- Grass snakes have many threats. At the top of the list are foxes, domestic cats, birds of prey, hedgehogs, and badgers.
- Grass snakes are protected in Denmark and the United States by the Wildlife and Countryside Act since 1981, which states its illegal to sell, kill, or injure these snakes.
- The body color of grass snakes helps them to store heat and maintain their body temperatures.
- For communication, they use hissing sounds and sense vibrations around them to understand their surroundings.
- Female grass snakes are larger than males. Males reach maximum 60 centimeters (23.6 inches), whereas females can grow up to 110 centimeters in length. Adults are seven times longer than average lizards.
- Grass snakes move very fast, on water and on land. Their speed combined with their well-developed sight makes them efficient hunters.
- During their active seasons, once every year, grass snakes shed their skin. The process is known as ecdysis or molting. In these times, they tend to be very fragile and aggressive.
- Grass snakes shed their skins in groups at the same time of the year. The molting process takes about 6-10 weeks. The reason behind why they do it in groups remains unknown.
- In Northern America, the grass snake is mainly referred to as rough grass and smooth grass snake, whereas in the United Kingdom, it is commonly called the barred grass snake.
- In Baltic mythology, grass snakes were considered sacred.

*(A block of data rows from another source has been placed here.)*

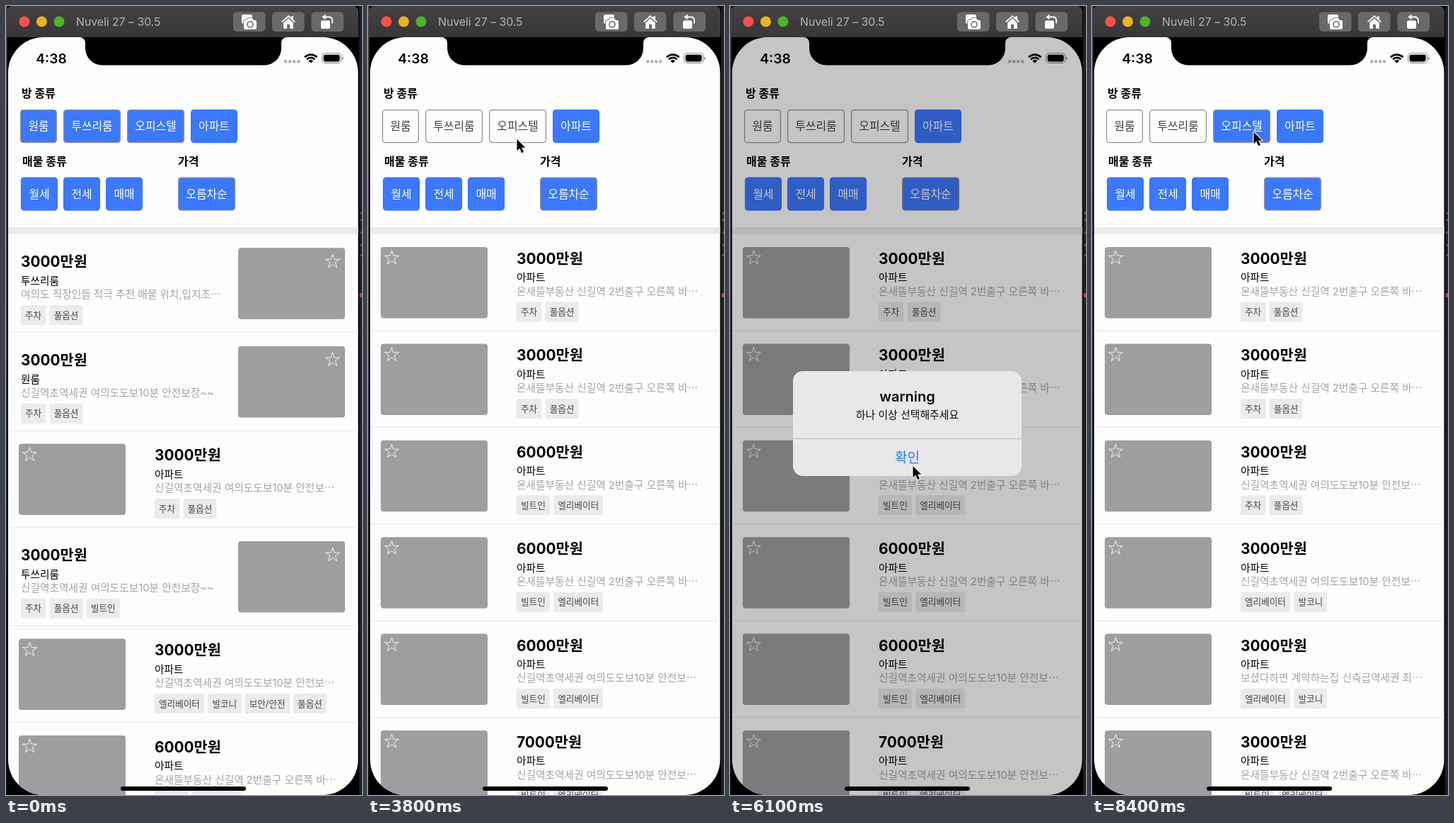
Recreate the animation shown at these times as an HTML page with a canvas. Size 503 px wide and 1113 px high, loop 8500 ms.

```html
<!DOCTYPE html>
<html lang="ko">
<head>
<meta charset="utf-8">
<style>
html, body { margin: 0; width: 100%; height: 100%; overflow: hidden; background: #000; }
canvas { display: block; width: 100vw; height: 100vh; }
</style>
</head>
<body>
<canvas id="stage" width="503" height="1113"></canvas>
<script>
const ctx = document.getElementById('stage').getContext('2d');
const LOOP = 8500, STEP = 100;
const WHITE = '#fefdfe', BLUE = '#3c78fb', BORDER = '#929196';

const DESC = [
  '여의도 직장인들 적극 추천 매물 위치,입지조⋯',
  '신길역초역세권 여의도도보10분 안전보장~~',
  '신길역초역세권 여의도도보10분 안전보⋯',
  '온새뜰부동산 신길역 2번출구 오른쪽 바⋯',
  '보셨다하면 계약하는집 신축급역세권 최⋯',
  '여의도역 초 역세권 핫 매물 나왔어요 전세대⋯'
];
const BASIC = ['주차', '풀옵션'], BUILT = ['빌트인', '엘리베이터'], LIFT = ['엘리베이터', '발코니'];
const FULL = [...LIFT, '보안/안전', '풀옵션'];
const row = (type, desc, tags, price = 3000) => ({ type, desc: DESC[desc], tags, price });
const apt = (desc, tags, price) => row('아파트', desc, tags, price);
const two = (desc, tags) => row('투쓰리룸', desc, tags);

const ALL = [two(0, BASIC), row('원룸', 1, BASIC), apt(2, BASIC), two(1, [...BASIC, '빌트인']),
  apt(2, FULL), apt(3, BUILT, 6000)];
const NO_STUDIO = [two(0, [...BASIC, '빌트인']), apt(2, BASIC), two(1, BASIC), apt(2, FULL),
  apt(4, LIFT), two(5, BASIC)];
const OFFICE_APT = [apt(3, BASIC), apt(3, BASIC), apt(2, BASIC), apt(2, LIFT), apt(4, LIFT), apt(3, BUILT)];
const APT = [apt(3, BASIC), apt(3, BASIC), apt(3, BUILT, 6000), apt(3, BUILT, 6000),
  apt(2, BUILT, 6000), apt(2, BUILT, 7000)];

// start time, selected room types, list
const STATES = [
  [0, '원룸 투쓰리룸 오피스텔 아파트', ALL],
  [1000, '투쓰리룸 오피스텔 아파트', NO_STUDIO],
  [2300, '오피스텔 아파트', OFFICE_APT],
  [3400, '아파트', APT],
  [7200, '오피스텔 아파트', OFFICE_APT]
];

// time, x, y of the pointer tip
const PATH = [
  [300, 95, -25], [1000, 50.5, 174], [1500, 50.5, 174], [2100, 120, 176], [2700, 120, 176],
  [3200, 211, 175], [3500, 211, 177], [3800, 210.5, 188], [4200, 210.5, 188], [4900, 308.5, 168],
  [5300, 308.5, 168], [6000, 258.5, 649], [6300, 258.5, 649], [6900, 211.5, 162], [7300, 211.5, 162],
  [8400, 228.5, 178]
];
const ALERT_IN = 5050, ALERT_OUT = 6250, ALERT_TIME = 400;

const clamp = v => Math.max(0, Math.min(1, v));
const easeOut = v => 1 - (1 - clamp(v)) ** 3;

function box(x, y, w, h, r, fill, stroke, lw = 1) {
  ctx.beginPath();
  ctx.roundRect(x, y, w, h, r);
  paint(fill, stroke, lw);
}

function paint(fill, stroke, lw) {
  if (fill) { ctx.fillStyle = fill; ctx.fill(); }
  if (stroke) { ctx.strokeStyle = stroke; ctx.lineWidth = lw; ctx.stroke(); }
}

function disc(x, y, r, fill) {
  ctx.beginPath();
  ctx.arc(x, y, r, 0, 7);
  paint(fill);
}

function shape(d, x, y, fill, stroke, lw) {
  ctx.save();
  ctx.translate(x, y);
  const p = new Path2D(d);
  if (stroke) { ctx.strokeStyle = stroke; ctx.lineWidth = lw; ctx.lineJoin = 'round'; ctx.stroke(p); }
  if (fill) { ctx.fillStyle = fill; ctx.fill(p); }
  ctx.restore();
}

function setFont(size, weight = 400) {
  ctx.font = `${weight} ${size}px Inter, "Noto Sans CJK KR", "Noto Sans CJK", sans-serif`;
}

// y is the optical middle of the line
function text(s, x, y, size, color = '#000', weight = 400, align = 'left') {
  setFont(size, weight);
  ctx.textAlign = align;
  ctx.fillStyle = color;
  ctx.fillText(s, x, y + size * 0.37);
}

function star(x, y) {
  ctx.beginPath();
  for (let i = 0; i < 10; i++) {
    const a = i * Math.PI / 5, r = i % 2 ? 4 : 10.5;
    ctx.lineTo(x + r * Math.sin(a), y - r * Math.cos(a));
  }
  ctx.closePath();
  paint(null, '#f4f3f5', 1);
}

function button(label, x, y, w, on, border) {
  box(x + .6, y + .6, w - 1.2, 46, 4, on ? BLUE : WHITE, border ? BORDER : BLUE, 1.3);
  text(label, x + w / 2, y + 23.3, 15.9, on ? '#fff' : '#404043', 400, 'center');
}

function filters(selected) {
  text('방 종류', 22, 123.5, 16, '#000', 700);
  text('매물 종류', 23, 219, 16, '#000', 700);
  text('가격', 243, 219, 16, '#000', 700);
  [['원룸', 20, 52], ['투쓰리룸', 81, 81], ['오피스텔', 171, 81], ['아파트', 261, 66]].forEach(([s, x, w]) =>
    button(s, x, 146, w, selected.split(' ').includes(s), s !== '아파트'));
  ['월세', '전세', '매매'].forEach((s, i) => button(s, 21 + i * 60, 241.5, 52, true, false));
  button('오름차순', 243, 241.5, 81, true, true);
  box(0, 312, 503, 10, 0, '#ebeaed');
}

function listing(item, y) {
  const left = item.type === '아파트';
  const x = left ? 210 : 21, h = left ? 136.4 : 138.7;
  const base = y + (left ? 0 : 4.5);
  box(left ? 18 : 328, y + (left ? 18 : 19.3), 151, 100.5, 4, '#9f9da0');
  star(left ? 33.5 : 461.5, y + (left ? 33.5 : 38.5));
  text(item.price + '만원', x, base + 34.3, 20.8, '#000', 700);
  text(item.type, x, base + 61, 14.7);
  text(item.desc, x, base + 80.3, 14.7, '#a5a3a6');
  let tx = x;
  for (const tag of item.tags) {
    setFont(12.6);
    const w = ctx.measureText(tag).width + 12;
    box(tx, base + 95.5, w, 28, 2, '#ebeaec');
    text(tag, tx + 6, base + 109.5, 12.6, '#48464a');
    tx += w + 5.5;
  }
  box(0, y + h - 1, 503, 1, 0, '#e5e4e7');
  return y + h;
}

function alertBox(p, scale) {
  ctx.save();
  ctx.globalAlpha = p;
  ctx.translate(250.5, 589);
  ctx.scale(scale, scale);
  ctx.translate(-250.5, -589);
  box(89, 515, 323, 148, 14, '#e8e7e9');
  text('warning', 250.5, 550.5, 20, '#0c0c0d', 600, 'center');
  text('하나 이상 선택해주세요', 250.5, 576, 14.9, '#0c0c0d', 400, 'center');
  box(89, 610, 323, 1, 0, '#b9b8bb');
  text('확인', 250.5, 636.5, 19, '#2878f2', 400, 'center');
  ctx.restore();
}

function desktop() {
  box(0, 0, 503, 1113, 0, '#000');
  const edge = ctx.createLinearGradient(0, 0, 0, 1113);
  edge.addColorStop(0, '#5d4a5c');
  edge.addColorStop(.4, '#453a4e');
  edge.addColorStop(.55, '#26304a');
  edge.addColorStop(.75, '#17181e');
  box(0, 0, 1.6, 1113, 0, edge);
  box(499, 0, 4, 1113, 0, '#202024');
  for (const y of [291, 300, 318, 336, 350]) box(501, y, 2, 3, 0, '#8e4152');
  disc(503, 408, 3.5, '#a8485c');
}

function titleBar() {
  const bar = ctx.createLinearGradient(0, 0, 0, 44);
  bar.addColorStop(0, '#434144');
  bar.addColorStop(1, '#383639');
  box(1, 0, 497, 44, [8, 8, 0, 0], bar);
  ['#fb5149', '#e7b423', '#4cb528'].forEach((c, i) => disc(26 + i * 24.5, 22, 7.5, c));
  text('Nuveli 27 – 30.5', 99, 22.5, 15.8, '#b6b4b7');
  for (const x of [321, 376, 431.5]) box(x, 8.5, 45.5, 27.5, 5, '#6a686b');

  // camera
  box(333, 12, 15, 13, 2.5, '#fff');
  shape('M3 4H5L7 1H13L15 4H17Q19 4 19 6V15Q19 17 17 17H3Q1 17 1 15V6Q1 4 3 4Z', 335, 16, '#fff', '#6a686b', 1.6);
  ctx.beginPath();
  ctx.arc(345, 26, 4, 0, 7);
  paint(null, '#6a686b', 1.6);
  // house
  shape('M0 10L10 1L14 4.6V2.5H17V7.3L20 10L18.8 11.3L10 3.6L1.2 11.3Z', 389, 12, '#fff');
  shape('M3.2 11.5L10 5.6L16.8 11.5V20H12V14H8V20H3.2Z', 389, 12, '#fff');
  // rotate
  box(445, 20.5, 13, 11.5, 2, '#fff');
  shape('M0 0H5Q10 0 10 5V9', 451, 15.5, null, '#fff', 1.8);
  shape('M5 0V8L0 4Z', 446.5, 11.5, '#fff');
}

function statusBar() {
  shape('M104 43V44A8 8 0 0 1 112 52V59.5A24 24 0 0 0 136 83.5H365A24 24 0 0 0 389 59.5V52A8 8 0 0 1 397 44V43Z',
    0, 0, '#000');
  text('4:38', 64, 74, 19.3, '#000', 600, 'center');
  for (let i = 0; i < 4; i++) box(393 + i * 6, 76, 4.4, 4.4, 1.6, '#b4b3b6');
  for (const [r, w] of [[12, 2.7], [7.7, 2.6], [2.4, 4.6]]) {
    ctx.beginPath();
    ctx.arc(430.7, 80.6, r, -Math.PI * .76, -Math.PI * .24);
    paint(null, '#000', w);
  }
  box(446.6, 66.8, 27, 13.6, 4, null, '#8b8a8d', 1.1);
  box(448.6, 68.8, 23, 9.6, 2.4, '#000');
  box(475, 71.5, 1.8, 4.4, [0, 2, 2, 0], '#8b8a8d');
}

function pointer(t) {
  const i = PATH.findIndex(k => k[0] >= t);
  if (i < 1) return;
  const [t0, x0, y0] = PATH[i - 1], [t1, x1, y1] = PATH[i];
  const u = (t - t0) / (t1 - t0), e = u * u * (3 - 2 * u);
  shape('M0 0V16.3L3.8 12.8L6.6 19.2L9.4 18L6.7 11.8H11.8Z',
    x0 + (x1 - x0) * e, y0 + (y1 - y0) * e, '#000', '#fff', 2.2);
}

function draw(t) {
  const [, selected, items] = STATES.filter(s => s[0] <= t).pop();
  const shown = easeOut((t - ALERT_IN) / ALERT_TIME);
  const gone = easeOut((t - ALERT_OUT) / ALERT_TIME);
  const p = shown * (1 - gone);

  desktop();
  titleBar();
  ctx.save();
  ctx.beginPath();
  ctx.roundRect(3, 44, 494.5, 1069, 50);
  ctx.clip();
  box(0, 44, 503, 1069, 0, WHITE);
  filters(selected);
  items.reduce((y, item) => listing(item, y), 322);
  statusBar();
  if (p > 0) {
    box(0, 44, 503, 1069, 0, `rgba(0,0,0,${.225 * p})`);
    alertBox(p, 1.2 - .2 * shown);
  }
  box(162, 1101, 177, 6, 3, '#000');
  ctx.restore();
  pointer(t);
}

const start = performance.now();
function tick() {
  const t = (performance.now() - start) % LOOP;
  draw(Math.floor(t / STEP) * STEP);
  requestAnimationFrame(tick);
}
tick();
</script>
</body>
</html>
```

It was often kept as a pet, sleeping under a married couple’s bed or in a particular place near the fireplace (hearth).
- The grass snake is not only Britain’s largest species of reptile but also the most common species of snake.
- Like all other snakes, grass snakes are coldblooded and only become active and hunt when they raise their body temperatures through basking.
Frequently Asked Questions (FAQ)
Can grass snakes be kept as pets?
No, you can’t keep them as pets. Grass snakes have not been domesticated anywhere in the world so far. It is only in zoos that they are kept for conservation. It’s near impossible to provide the conditions grass snakes require in the wild in captivity.
Wild-caught snakes might also carry parasites or cause diseases. It’s not recommended to keep a grass snake as a pet.
What should I do if I find a grass snake in my garden?
In such a situation, take your children and pets (if any) indoors as they face higher risks of being attacked. Allow the snake to slither through the garden and take note of its size, pattern and double-check to be sure. It is likely to be a slow worm or a grass snake.
Grass snakes and slow worms are both native to Europe, and they resemble one another. Hence it’s slightly difficult to differentiate the two. Luckily, both don’t pose a threat to humans.
How do grass snakes live in the wild?
In the wild, grass snakes live solitary lives. Only until the mating season do they come together in large groups to pick a mating partner and find a location to lay eggs.
Are grass snakes active at night?
Grass snakes are diurnal, meaning they are mainly active during the day and at dusk. They spend the better part of their day basking in the sun either from the ground or on trees.
Grass snakes usually find a safe spot to sleep at night as they fall prey to many animals, most of which have food night vision.
Grass snakes are skilled animals, and some might even say talented. They swim, they act, and they even look the part. These snakes occupy wet areas where they highly thrive, and their favorite meal on the menu is amphibians.
There you have it. ‘’What do grass snakes eat?’’ should never be a tricky question for you to answer.
1 thought on “7 Things Grass Snakes Like to Eat (Diet & Facts)”
Well as a hater of snakes absolute hater., I do know that grass snakes do threaten they do they slither away button and they stop and look back and just look at you like their little bastards. I hate them I’d kill every goddamn snake on this planet if I could. They just do in my garden now I can’t believe it was terrible